▶ _What you will do_: Find all the lines in the entries below that hold the word "stroke" and copy them.

▶ _Exercise materials_:
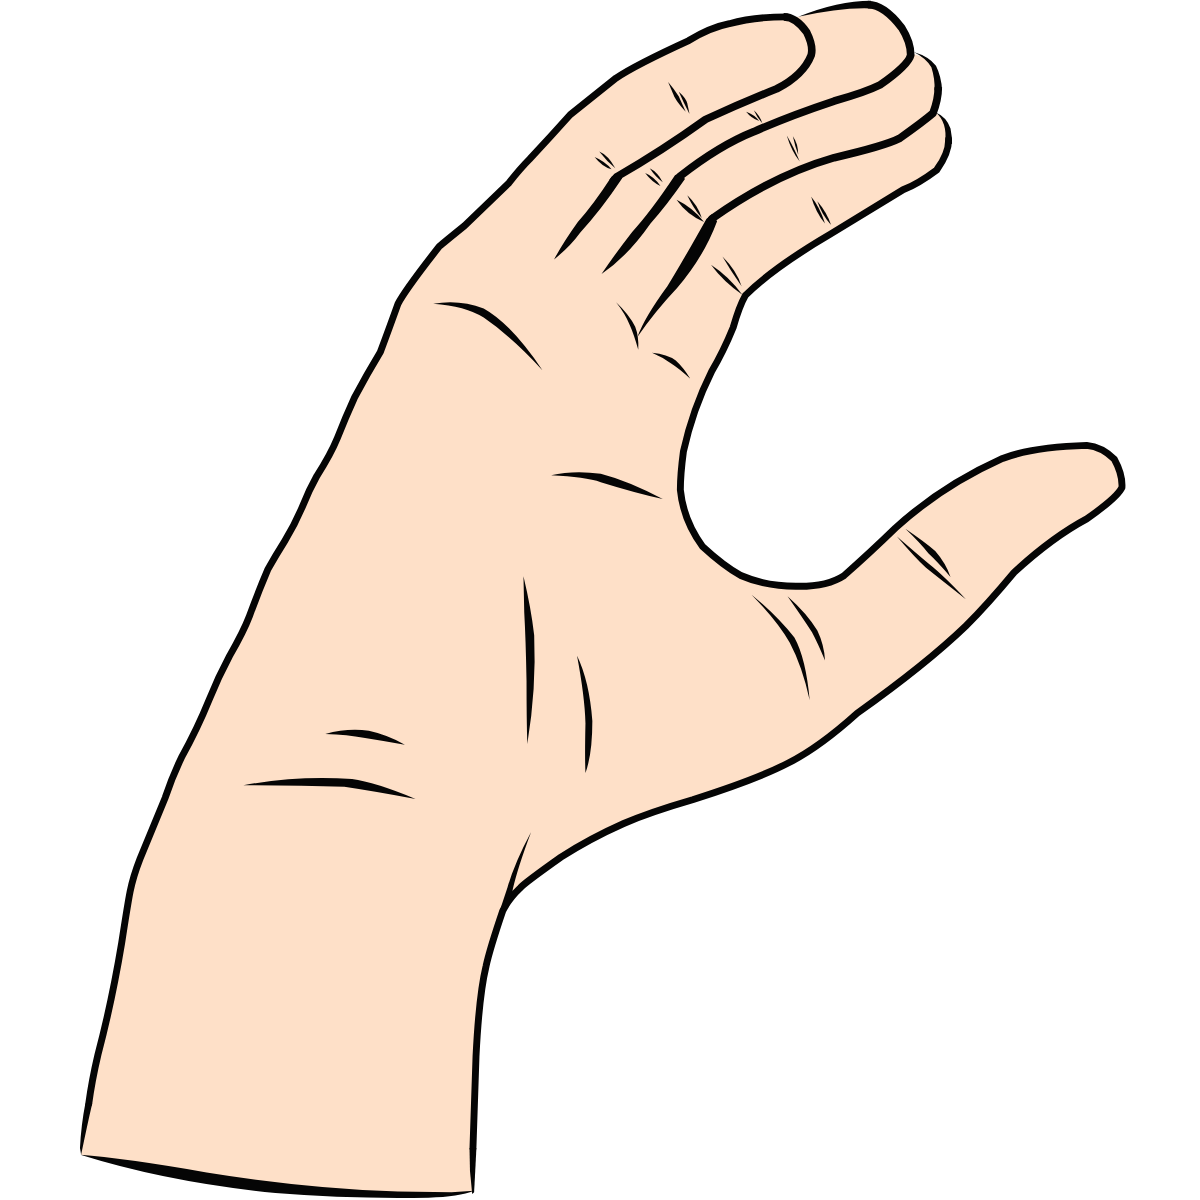
<!DOCTYPE html>
<html lang="en">
<head>
<meta charset="utf-8">
<title>Open hand</title>
<style>
  :root {
    --paper: #ffffff;
    --skin: #fee0c8;
    --ink: #050505;
  }
  html, body { margin: 0; padding: 0; overflow: hidden; background: var(--paper); }
  .canvas { display: block; width: 1200px; height: 1200px; background: var(--paper); }
  .skin { fill: var(--skin); }
  .contour { fill: none; stroke: var(--ink); stroke-width: 9; stroke-linejoin: round; stroke-linecap: round; }
  .finger-line { stroke-width: 10; stroke-linecap: butt; }
  .taper, .crease { fill: var(--ink); }
</style>
</head>
<body>
<svg class="canvas" viewBox="0 0 1568 1568" role="img" aria-label="Open hand with curved fingers and thumb apart">

  <path class="skin" d="M106 1509 Q112 1450 128 1378 Q146 1310 159 1232 Q167 1180 170 1165 Q174 1145 183 1122 L216 1042 Q225 1015 237 990 Q258 952 273 915 Q285 885 300 857 Q318 826 326 805 Q338 772 350 744 Q360 726 372 707 Q386 684 396 660 Q404 640 414 622 Q432 594 441 572 Q452 544 463 520 Q480 488 497 460 Q510 425 520 397 Q530 378 574 322 Q581 316 607 295 L665 239 Q680 220 692 208 Q720 178 745 150 Q780 122 805 102 Q830 85 900 53 Q928 36 953 31 Q985 22 1028 22 L1045 22 Q1100 5 1138 6 Q1155 8 1178 36 Q1190 55 1192 70 Q1214 76 1220 88 Q1228 104 1225 118 L1223 148 Q1236 155 1239 175 Q1240 200 1224 222 Q1200 240 1180 248 L1085 306 Q1010 350 974 386 Q966 400 958 428 Q945 460 930 485 Q905 535 893 590 Q889 620 889 640 Q893 680 918 714 Q945 739 968 752 Q1000 766 1040 766 Q1080 767 1103 752 Q1135 724 1170 690 Q1230 635 1310 599 Q1350 584 1420 582 Q1440 584 1456 600 Q1467 620 1466 637 Q1460 650 1420 678 Q1375 702 1325 748 Q1290 790 1262 818 Q1210 868 1120 932 Q1070 977 1030 997 Q990 1018 905 1045 Q850 1061 815 1076 Q770 1096 733 1120 Q685 1154 680 1160 Q665 1174 657 1190 Q640 1240 635 1263 Q626 1300 622 1380 Q620 1440 617 1558 Q460 1563 360 1551 Q220 1535 106 1509Z"/>

  <g id="outer-side">
    <path class="contour" d="M116 1442 Q120 1412 128 1378 Q146 1310 159 1232 Q167 1180 170 1165 Q174 1145 183 1122 L216 1042 Q225 1015 237 990 Q258 952 273 915 Q285 885 300 857 Q318 826 326 805 Q338 772 350 744 Q360 726 372 707 Q386 684 396 660 Q404 640 414 622 Q432 594 441 572 Q452 544 463 520 Q480 488 497 460 Q510 425 520 397 Q530 378 574 322 Q581 316 607 295 L665 239 Q680 220 692 208 Q720 178 745 150 Q780 122 805 102 Q830 85 900 53 Q928 36 953 31 Q985 22 1028 22"/>
    <path class="taper" d="M106 1509 L104.500 1500 Q106 1470 111.500 1442 L120.500 1442 Q114 1470 106 1509Z"/>
    <path class="taper" d="M105 1509 Q160 1513 270 1532 Q400 1553 520 1557 L590 1558 L619 1556 Q600 1564 560 1565 Q460 1567 360 1559 Q220 1545 105 1509Z"/>
  </g>

  <g id="little-finger">
    <path class="contour finger-line" d="M1024 22 Q1040 22 1054 42 Q1063 60 1060 72 Q1050 98 1015 116 Q970 134 922 156 Q865 197 806 231 L800 238"/>
    <path class="taper" d="M799 231 Q775 268 755 290 Q735 318 724 339 Q745 322 758 304 Q785 275 813 233 L806 226Z"/>
  </g>

  <g id="ring-finger">
    <path class="taper" d="M1043 22 Q1095 1 1138 1 L1140 11 Q1100 9 1043 22Z"/>
    <path class="contour finger-line" d="M1134 6 Q1155 6 1178 36 Q1190 55 1190 72 Q1187 85 1150 111 Q1130 121 1090 132 Q1030 152 985 172 Q940 190 889 230 L884 237"/>
    <path class="taper" d="M882 229 L889 225 L895 234 Q870 270 850 292 Q820 335 786 358 Q805 330 826 303 Q850 277 882 229Z"/>
  </g>

  <g id="middle-finger">
    <path class="taper" d="M1194 68 Q1214 74 1223 86 Q1230 100 1231 118 L1221 118 Q1222 104 1217 88 Q1210 76 1194 68Z"/>
    <path class="contour finger-line" d="M1226 114 Q1226 130 1219 148 Q1205 160 1175 181 Q1155 191 1090 206 Q1010 229 930 286 L926 294"/>
    <path class="taper" d="M923 286 L930 280 L937 289 Q920 335 885 376 Q855 408 833 440 Q842 415 872 374 Q890 345 923 286Z"/>
  </g>

  <g id="index-finger-and-thumb">
    <path class="taper" d="M1223 147 Q1237 153 1242 168 Q1244 178 1244 188 L1235 186 Q1238 160 1223 147Z"/>
    <path class="contour" d="M1239.500 182 Q1240 200 1224 222 Q1200 240 1180 248 L1085 306 Q1010 350 974 386 Q966 400 958 428 Q945 460 930 485 Q905 535 893 590 Q889 620 889 640 Q893 680 918 714 Q945 739 968 752 Q1000 766 1040 766 Q1080 767 1103 752 Q1135 724 1170 690 Q1230 635 1310 599 Q1350 584 1420 582 Q1440 584 1456 600 Q1467 620 1466 637 Q1460 650 1420 678 Q1375 702 1325 748 Q1290 790 1262 818 Q1210 868 1120 932 Q1070 977 1030 997 Q990 1018 905 1045 Q850 1061 815 1076 Q770 1096 733 1120 Q685 1154 680 1160 Q665 1174 657 1190 Q640 1240 635 1263 Q626 1300 622 1380 Q620 1440 618 1500"/>
    <path class="taper" d="M613.500 1500 Q613 1530 617 1560 L619.500 1558 Q621 1530 622.500 1500Z"/>
  </g>

  <g id="palm-creases" class="crease">
    <path d="M566 397 Q600 391 632 403 Q668 423 709 484 Q670 441 632 415 Q608 400 566 397Z"/>
    <path d="M805 395 Q822 411 830 427 Q835 440 834 457 Q828 436 823 425 Q817 410 805 395Z"/>
    <path d="M852 461 Q872 463 883 471 Q893 480 902 495 Q888 482 877 475 Q866 467 852 461Z"/>
    <path d="M720 621 Q750 614 785 619 Q820 628 866 652 Q830 644 785 630 Q765 623 720 621Z"/>
    <path d="M684 753 Q694 795 698 830 Q701 900 689 972 Q688 940 688 890 Q687 835 685 800Z"/>
    <path d="M754 857 Q770 890 774 942 Q774 985 765 1010 Q764 990 765 945 Q764 910 754 857Z"/>
    <path d="M425 959 Q455 951 482 955 Q505 960 529 973 Q500 968 475 964 Q455 960 425 959Z"/>
    <path d="M318 1026 Q390 1013 460 1018 Q490 1022 543 1044 Q490 1034 450 1028 Q390 1026 318 1026Z"/>
    <path d="M694 1087 Q672 1128 663 1160 L653 1190 L661 1190 L669 1170 L670 1162 Q676 1135 694 1087Z"/>
  </g>

  <g id="thumb-creases" class="crease">
    <path d="M982 777 Q1015 804 1038 833 Q1053 860 1058 915 Q1048 870 1032 840 Q1017 813 982 777Z"/>
    <path d="M1029 779 Q1055 802 1068 824 Q1077 843 1078 863 Q1069 841 1061 826 Q1048 806 1029 779Z"/>
    <path d="M1183 691 Q1208 708 1222 720 Q1236 736 1242 754 Q1225 734 1213 723 Q1203 710 1183 691Z"/>
    <path d="M1172 701 Q1195 721 1214 737 Q1233 752 1262 783 Q1230 758 1210 742 Q1195 728 1172 701Z"/>
  </g>

  <g id="finger-joint-creases" class="crease">
    <path d="M873 107 Q880 115 887 126 L896 146 Q885 134 881 126Z"/>
    <path d="M887 120 Q896 128 898 135 L901 149 Q894 136 887 120Z"/>
    <path d="M783 198 Q795 203 804 220 Q793 211 783 198Z"/>
    <path d="M777 205 Q791 211 799 221 Q787 218 777 205Z"/>
    <path d="M849 220 Q859 225 866 238 Q857 232 849 220Z"/>
    <path d="M843 226 Q855 231 863 243 Q852 238 843 226Z"/>
    <path d="M975 146 Q986 150 992 158 Q982 155 975 146Z"/>
    <path d="M985 144 Q993 151 996 161 Q989 153 985 144Z"/>
    <path d="M1028 177 Q1036 190 1045 211 Q1034 197 1028 177Z"/>
    <path d="M1036 178 Q1043 188 1043 202 Q1039 192 1036 178Z"/>
    <path d="M884 261 Q905 271 920 290 Q898 281 884 261Z"/>
    <path d="M898 255 Q912 268 917 285 Q906 272 898 255Z"/>
    <path d="M1060 257 Q1071 270 1078 292 Q1066 278 1060 257Z"/>
    <path d="M1068 263 Q1080 277 1086 294 Q1074 281 1068 263Z"/>
    <path d="M929 346 Q952 361 970 385 Q946 369 929 346Z"/>
    <path d="M944 335 Q963 354 969 374 Q955 354 944 335Z"/>
  </g>
</svg>
</body>
</html>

▶ _Exercise output_:
  .contour { fill: none; stroke: var(--ink); stroke-width: 9; stroke-linejoin: round; stroke-linecap: round; }
  .finger-line { stroke-width: 10; stroke-linecap: butt; }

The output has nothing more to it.